The threat of delay, while troublesome, is insufficient to preempt the entire state statute, however. Any anticipated delays are speculative at this point. Indeed, the case has not yet been set for trial. Moreover, the Court trusts that in the vast majority of cases, the system works with moderate efficiency. Any undue delays can be ameliorated by an order allowing discovery to proceed.


Joseph has failed to convince this Court that Mass. Gen. Laws ch. 231, § 60B is inconsistent with the provisions of the Price Anderson Act. Consequently, Defendants Motion to Refer Claims to Medical Malpractice Tribunal is GRANTED. [docket no. 8]


[1] The bond may be reduced by the court upon a showing of indigency.

[2] "The term `public liability action' means any legal liability arising out of or resulting from a nuclear incident ...." 42 U.S.C. § 2014(w).

[3] While it has been established that an indemnification agreement is necessary for the claim to fall within the scope of the Act, it is not sufficient. The claim must also fit the other requirements of the Act, specifically that the claim involve a "nuclear incident." Unfortunately, "nuclear incident" is not defined in the Act and courts have arrived at varying interpretations. Compare Gilberg, 24 F. Supp. 2d at 332, with In re Cincinnati Radiation Litig., 874 F. Supp. 796, 831 (S.D.Ohio 1995). There is some dispute as to whether the Act was intended to cover nuclear medicine. Neither party raises this argument, however. Moreover, in a previous ruling this Court was unpersuaded that nuclear medicine is precluded per se from a "public liability action" under the Act. Heinrich, 62 F. Supp. 2d at 298 n. 1. Thus, here, an indemnification agreement remains the determinative factor.

[4] Sweet and Mass General continue to search for such an agreement.
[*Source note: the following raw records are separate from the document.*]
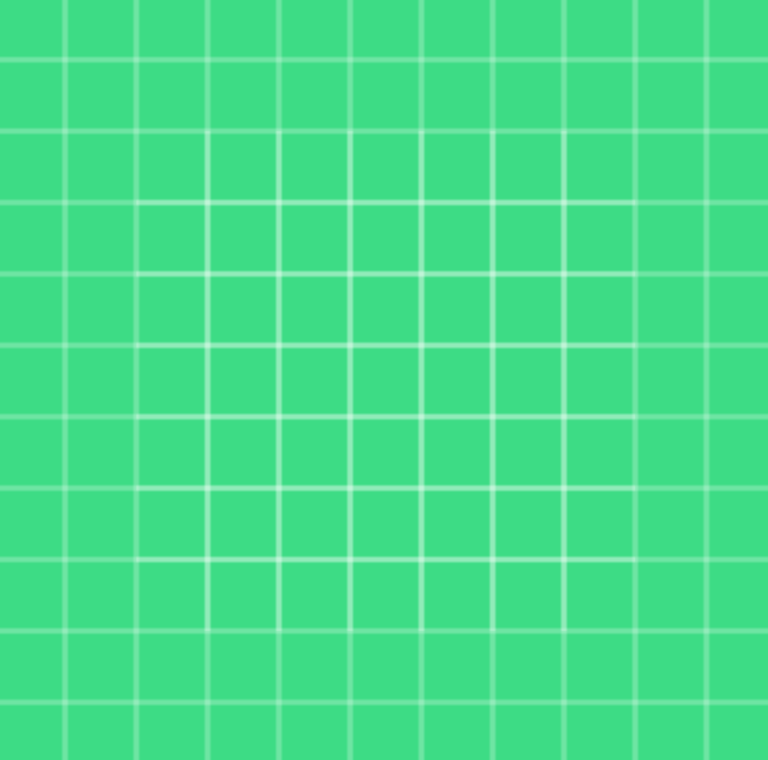
Give the GLSL for this pattern, as a Shadertoy shader.

```glsl
// Pale square grid on green, with brighter lines inside a central block of cells.

const vec3 GREEN = vec3(0.24, 0.862, 0.52);
const vec2 FIRST_LINE = vec2(0.0847, 0.0751); // lower-left crossing, in canvas widths
const vec2 PITCH = vec2(0.0928, 0.09297);     // spacing of the lines
const float GRID_CENTER = 4.5;                // middle of lines 0 to 9
const float BLOCK_HALF = 3.5;                 // half size of the bright block, in cells
const float FAINT = 0.25;
const float BRIGHT = 0.43;

// Soft stripe: 1 on the axis, half strength at halfWidth
float stripe(float dist, float halfWidth, float blur) {
    return 1.0 - smoothstep(halfWidth - blur, halfWidth + blur, dist);
}

// Opacity of the nearest line across one axis; along is the position on that line
float lineOpacity(float across, float along, float pitch, float halfWidth, float pixel) {
    float index = round(across);
    float dist = abs(across - index) * pitch;
    float blur = max(0.0024, pixel);

    // Only lines strictly inside the block brighten, and only between its borders
    float insideBlock = step(abs(index - GRID_CENTER), BLOCK_HALF - 0.5);
    float end = pixel / pitch;
    float withinEnds = 1.0 - smoothstep(BLOCK_HALF - end, BLOCK_HALF + end, abs(along - GRID_CENTER));
    return stripe(dist, halfWidth, blur) * mix(FAINT, BRIGHT, insideBlock * withinEnds);
}

void mainImage(out vec4 fragColor, in vec2 fragCoord) {
    float pixel = 1.0 / iResolution.x;
    vec2 grid = (fragCoord * pixel - FIRST_LINE) / PITCH;

    float vertical = lineOpacity(grid.x, grid.y, PITCH.x, 0.0037, pixel);
    float horizontal = lineOpacity(grid.y, grid.x, PITCH.y, 0.0035, pixel);

    // Translucent white layers add up at the crossings
    vec3 color = mix(GREEN, vec3(1.0), vertical);
    color = mix(color, vec3(1.0), horizontal);
    fragColor = vec4(color, 1.0);
}
```
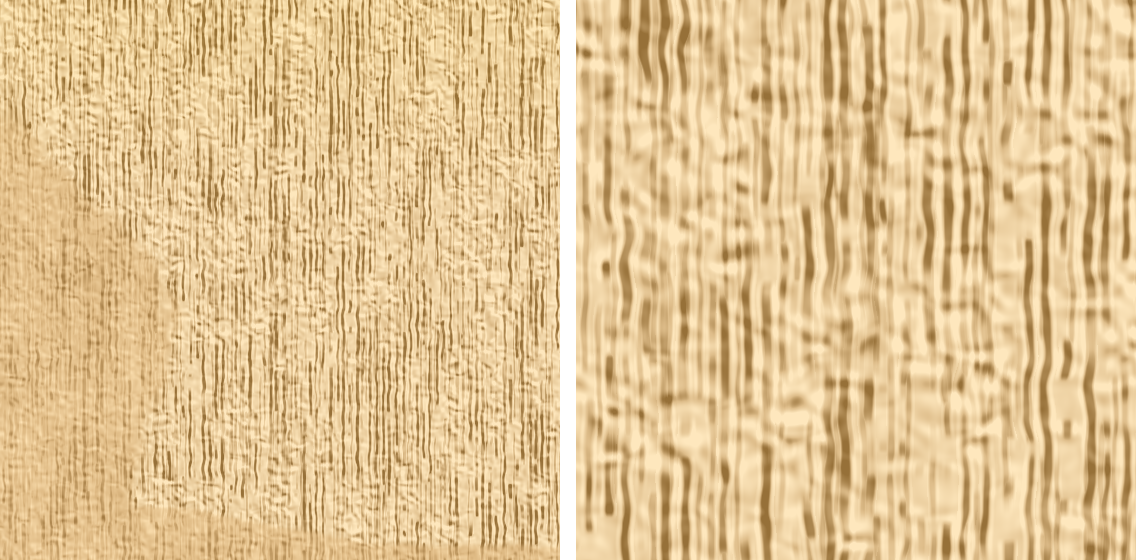
Left, the full canvas; right, a detail of the centre.
Write a Shadertoy shader that draws this texture.

```glsl
// Cream wall covering with broken vertical grooves and small crumpled marks.
// Jittered columns carve the grooves, embossed noise adds the crumples, and
// a soft shade with lower contrast covers the lower left and the bottom edge.

float hash(vec2 p) {
    vec3 q = fract(p.xyx * vec3(0.1031, 0.1030, 0.0973));
    q += dot(q, q.yzx + 33.33);
    return fract((q.x + q.y) * q.z);
}

float noise(vec2 p) {
    vec2 cell = floor(p);
    vec2 f = fract(p);
    f = f * f * (3.0 - 2.0 * f);
    float low = mix(hash(cell), hash(cell + vec2(1, 0)), f.x);
    float high = mix(hash(cell + vec2(0, 1)), hash(cell + vec2(1, 1)), f.x);
    return mix(low, high, f.y);
}

// x: groove depth, y: pale rim beside the groove
vec2 grooves(vec2 uv, float columns, float seed) {
    float wobble = noise(uv * vec2(30.0, 55.0) + seed) - 0.5;
    float x = uv.x * columns + 0.35 * wobble;
    float id = floor(x);
    float center = 0.5 + 0.36 * (hash(vec2(id, seed)) - 0.5);
    float dist = abs(x - id - center);

    // Long strokes with ragged breaks
    float run = noise(vec2(id * 7.3 + seed, uv.y * 13.0 + 40.0 * hash(vec2(id, seed + 5.0))));
    float ragged = noise(vec2(id * 3.7 + seed, uv.y * 85.0));
    float present = smoothstep(0.36, 0.52, run + 0.35 * (ragged - 0.5));
    float halfWidth = 0.13 + 0.09 * hash(vec2(id, seed + 9.0)) + 0.1 * (ragged - 0.5);
    float line = 1.0 - smoothstep(halfWidth - 0.09, halfWidth + 0.12, dist);
    float rim = smoothstep(halfWidth + 0.05, halfWidth + 0.18, dist)
              * (1.0 - smoothstep(halfWidth + 0.2, halfWidth + 0.36, dist));
    return vec2(line, rim) * present;
}

// Signed relief of small crumples, lit from above
float crumple(vec2 uv, vec2 scale) {
    vec2 p = uv * scale;
    p += 1.2 * vec2(noise(p * 0.5 + 11.0), noise(p * 0.5 + 47.0));
    return noise(p) - noise(p + vec2(0.35, 0.65));
}

float shadeMask(vec2 uv) {
    float ragged = 0.035 * (noise(uv * 28.0) - 0.5) + 0.02 * (noise(uv * 80.0) - 0.5);
    float down = 1.0 - uv.y;
    float edge = 0.31 * smoothstep(0.12, 0.56, down) - 0.07 * smoothstep(0.58, 0.8, down);
    float left = 1.0 - smoothstep(-0.025, 0.025, uv.x - edge + ragged);
    left *= smoothstep(0.16, 0.26, down);
    float rise = 0.095 - 0.07 * smoothstep(0.25, 0.75, uv.x);
    float bottom = 1.0 - smoothstep(-0.006, 0.006, uv.y - rise + 0.2 * ragged);
    return max(left, bottom);
}

vec3 paperColor(float tone) {
    vec3 ochre = vec3(0.59, 0.44, 0.22);
    vec3 tan_ = vec3(0.87, 0.74, 0.54);
    vec3 cream = vec3(0.995, 0.905, 0.74);
    tone = clamp(tone, 0.0, 1.0);
    return tone < 0.5 ? mix(ochre, tan_, tone * 2.0) : mix(tan_, cream, tone * 2.0 - 1.0);
}

void mainImage(out vec4 fragColor, in vec2 fragCoord) {
    vec2 uv = fragCoord / iResolution.xy;
    float shade = shadeMask(uv);

    // Patches where the grooves dissolve into crumples
    float patches = smoothstep(0.4, 0.75, noise(uv * vec2(26.0, 17.0) + 3.0));
    vec2 wide = grooves(uv, 84.0, 1.0);
    vec2 fine = grooves(uv + vec2(0.003, 0.0), 121.0, 23.0);
    float groove = max(wide.x * (1.0 - 0.6 * patches), fine.x * 0.5);
    float rim = max(wide.y, 0.5 * fine.y) * (1.0 - groove);

    // Fine surface relief and broad mottling
    float relief = crumple(uv, vec2(105.0, 125.0));
    float grain = noise(uv * vec2(190.0, 75.0)) - 0.5;
    float mottle = noise(uv * vec2(22.0, 14.0) + 60.0) - 0.5;

    float lit = 0.79 - 0.72 * groove + 0.16 * rim
              + relief * (0.32 + 0.45 * patches) + 0.22 * grain + 0.08 * mottle;
    float dim = 0.63 - 0.29 * groove + 0.09 * rim
              + 0.32 * relief + 0.17 * grain + 0.16 * mottle;
    vec3 color = paperColor(mix(lit, dim, shade));

    // Slightly warmer in the shade, yellower towards the top
    color *= mix(vec3(1.0), vec3(1.0, 0.98, 0.95), shade);
    color.b -= 0.025 * smoothstep(0.6, 1.0, uv.y);
    fragColor = vec4(color, 1.0);
}
```
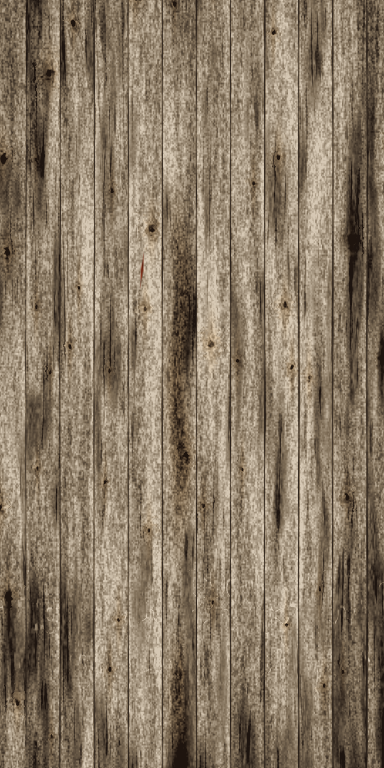
Reproduce this texture procedurally as a Shadertoy shader.

```glsl
const float PITCH = 0.0888;          // plank width
const float FIRST_SEAM = 0.0677;     // leftmost gap
const float SEAM_HALF = 0.0009;
const float BASE_TONE = 0.715;
const float VIGNETTE = 0.24;
const float KNOT_SPACING = 0.30;
const float KNOT_CHANCE = 0.55;
const float HEART_PLANK = 5.0;       // plank with the dark heartwood streak
const vec2 RUST_POS = vec2(0.370, 1.297);
const vec3 DARK = vec3(0.115, 0.080, 0.060);
const vec3 MID = vec3(0.495, 0.428, 0.340);
const vec3 PALE = vec3(0.840, 0.785, 0.705);
const vec3 RUST = vec3(0.50, 0.19, 0.10);
const float PLANK_TONE[12] = float[12](0.0, -0.05, -0.02, -0.01, 0.05, -0.05,
                                       0.04, 0.03, 0.06, 0.06, -0.04, -0.08);

float hash(vec2 p) {
    vec3 q = fract(p.xyx * 0.1031);
    q += dot(q, q.yzx + 33.33);
    return fract((q.x + q.y) * q.z);
}

float noise(vec2 p) {
    vec2 i = floor(p), f = fract(p);
    f = f * f * (3.0 - 2.0 * f);
    return mix(mix(hash(i), hash(i + vec2(1, 0)), f.x),
               mix(hash(i + vec2(0, 1)), hash(i + vec2(1, 1)), f.x), f.y);
}

float fbm(vec2 p) {
    float sum = 0.0, amp = 0.5;
    for (int i = 0; i < 4; i++) {
        sum += amp * noise(p);
        p = p * 2.03 + 11.7;
        amp *= 0.5;
    }
    return sum / 0.9375;
}

float bell(float x) { return exp(-x * x); }

// Returns knot core, surrounding stain and sideways grain shift
vec3 knots(vec2 local, float plank) {
    vec3 result = vec3(0.0);
    float row = floor(local.y / KNOT_SPACING);
    for (float k = -1.0; k <= 1.0; k++) {
        vec2 cell = vec2(plank + 3.0, row + k + 20.0);
        if (hash(cell) > KNOT_CHANCE) continue;
        vec2 centre = vec2(mix(0.2, 0.8, hash(cell + 41.0)) * PITCH,
                           (row + k + hash(cell + 73.0)) * KNOT_SPACING);
        float size = hash(cell + 97.0);
        float radius = mix(0.004, 0.010, size * size);
        vec2 d = local - centre;
        float r = length(d * vec2(1.0, 0.6));
        r *= 0.5 + noise(local * 150.0 + plank * 9.0);
        float halo = bell(r / (radius * 2.2));
        float trail = bell(d.x / (radius * 1.2)) * bell(d.y / 0.07);
        result.x = max(result.x, 1.0 - smoothstep(radius * 0.3, radius, r));
        result.y = max(result.y, max(halo, trail * 0.8));
        result.z += d.x * halo * 0.7;
    }
    return result;
}

void mainImage(out vec4 fragColor, in vec2 fragCoord) {
    vec2 p = fragCoord / iResolution.x;
    float px = 1.0 / iResolution.x;
    float height = iResolution.y / iResolution.x;
    vec2 q = 2.0 * p / vec2(1.0, height) - 1.0;
    vec2 q2 = q * q;

    // Planks
    float wobble = 0.0016 * (noise(vec2(p.x * 9.0, p.y * 2.0)) - 0.5);
    float board = (p.x + wobble - FIRST_SEAM) / PITCH + 1.0;
    float plank = floor(board), f = fract(board);
    vec3 knot = knots(vec2(f * PITCH, p.y), plank);

    // Grain stretched along the planks, bent around knots
    vec2 g = vec2(p.x - knot.z + 0.012 * (noise(vec2(p.x * 14.0, p.y * 3.0)) - 0.5),
                  p.y + plank * 7.31);
    float streak = fbm(g * vec2(36.0, 2.2));
    float fibre = noise(g * vec2(130.0, 9.0));
    float grit = noise(g * vec2(256.0, 75.0) + 5.0);
    float speck = noise(p * vec2(270.0, 230.0) + 31.0);
    float tone = BASE_TONE + PLANK_TONE[int(clamp(plank, 0.0, 11.0))]
               + 0.62 * (streak - 0.5) + 0.22 * (fibre - 0.5)
               + 0.34 * (grit - 0.5) + 0.36 * (speck - 0.5);

    // Weather stains broken up by the grain, heavier toward the border
    float border = 0.5 * (q2.x * q2.x + q2.y * q2.y);
    float damp = fbm(g * vec2(26.0, 3.4) + 57.0) + 0.10 * border
               + 0.04 * (1.0 - smoothstep(0.0, 0.6, p.y));
    float ragged = damp + 0.16 * (fibre - 0.5) + 0.14 * (grit - 0.5);
    float stain = smoothstep(0.54, 0.78, ragged);
    tone -= stain * (0.24 + 0.26 * speck) + VIGNETTE * border;

    // Dark cracks along the fibres
    float crack = smoothstep(0.72, 0.86, noise(g * vec2(190.0, 8.0) + 83.0));
    tone -= crack * 0.26 * smoothstep(0.40, 0.62, damp);

    // Heartwood streak
    float across = (f - 0.52 + 0.25 * (noise(vec2(3.0, p.y * 4.0)) - 0.5)) / 0.27;
    float reach = (p.y - 1.02) / 0.40;
    float along = exp(-reach * reach * reach * reach) + 1.0 - smoothstep(0.1, 0.42, p.y);
    float heart = plank == HEART_PLANK ? bell(across) * along : 0.0;
    tone -= heart * (0.16 + 0.55 * streak);

    // Knots and short pale scratches
    tone -= 0.22 * knot.y + 0.55 * knot.x;
    float line = abs(noise(p * vec2(46.0, 30.0) + 19.0) - 0.5);
    float scratch = (1.0 - smoothstep(0.01, 0.05, line)) * smoothstep(0.35, 0.6, grit)
                  * smoothstep(0.55, 0.70, noise(p * vec2(17.0, 19.0) + 7.0))
                  * bell((p.y - 0.40) / 0.24);
    tone += 0.24 * scratch;

    // Thin uneven gaps with worn edges
    float gap = min(f, 1.0 - f) * PITCH;
    float seam = floor(board + 0.5);
    float wear = noise(vec2(seam * 5.0, p.y * 14.0));
    float halfWidth = SEAM_HALF * (0.5 + 0.5 * hash(vec2(seam, 4.0)) + 0.06 * seam + 0.6 * wear);
    tone += 0.08 * bell((gap - 0.006) / 0.003);
    float cut = 1.0 - smoothstep(halfWidth - 0.5 * px, halfWidth + 0.6 * px, gap);
    tone = clamp(mix(tone, 0.03, cut * (0.65 + 0.3 * wear)), 0.0, 1.0);

    vec3 color = mix(DARK, MID, min(tone * 2.0, 1.0));
    color = mix(color, PALE, max(tone * 2.0 - 1.0, 0.0));
    color *= mix(vec3(1.0), vec3(1.03, 0.98, 0.90), clamp(heart + knot.y, 0.0, 1.0));

    // Rust mark
    vec2 m = p - RUST_POS;
    float rust = abs(m.x - 0.10 * m.y) - 0.0035 * (1.0 - abs(m.y) / 0.038);
    color = mix(color, RUST * (0.6 + 0.6 * grit), 1.0 - smoothstep(-px, px, rust));

    fragColor = vec4(color, 1.0);
}
```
[5] If Joseph is required to do so and fails to post the bond within thirty days of the tribunal's decision, the statute requires the action to be dismissed. This provision of the statute raises an interesting question: whether the mandated dismissal is inconsistent with the Price Anderson Act and the federal courts' original jurisdiction. This question, however, is not currently before the Court.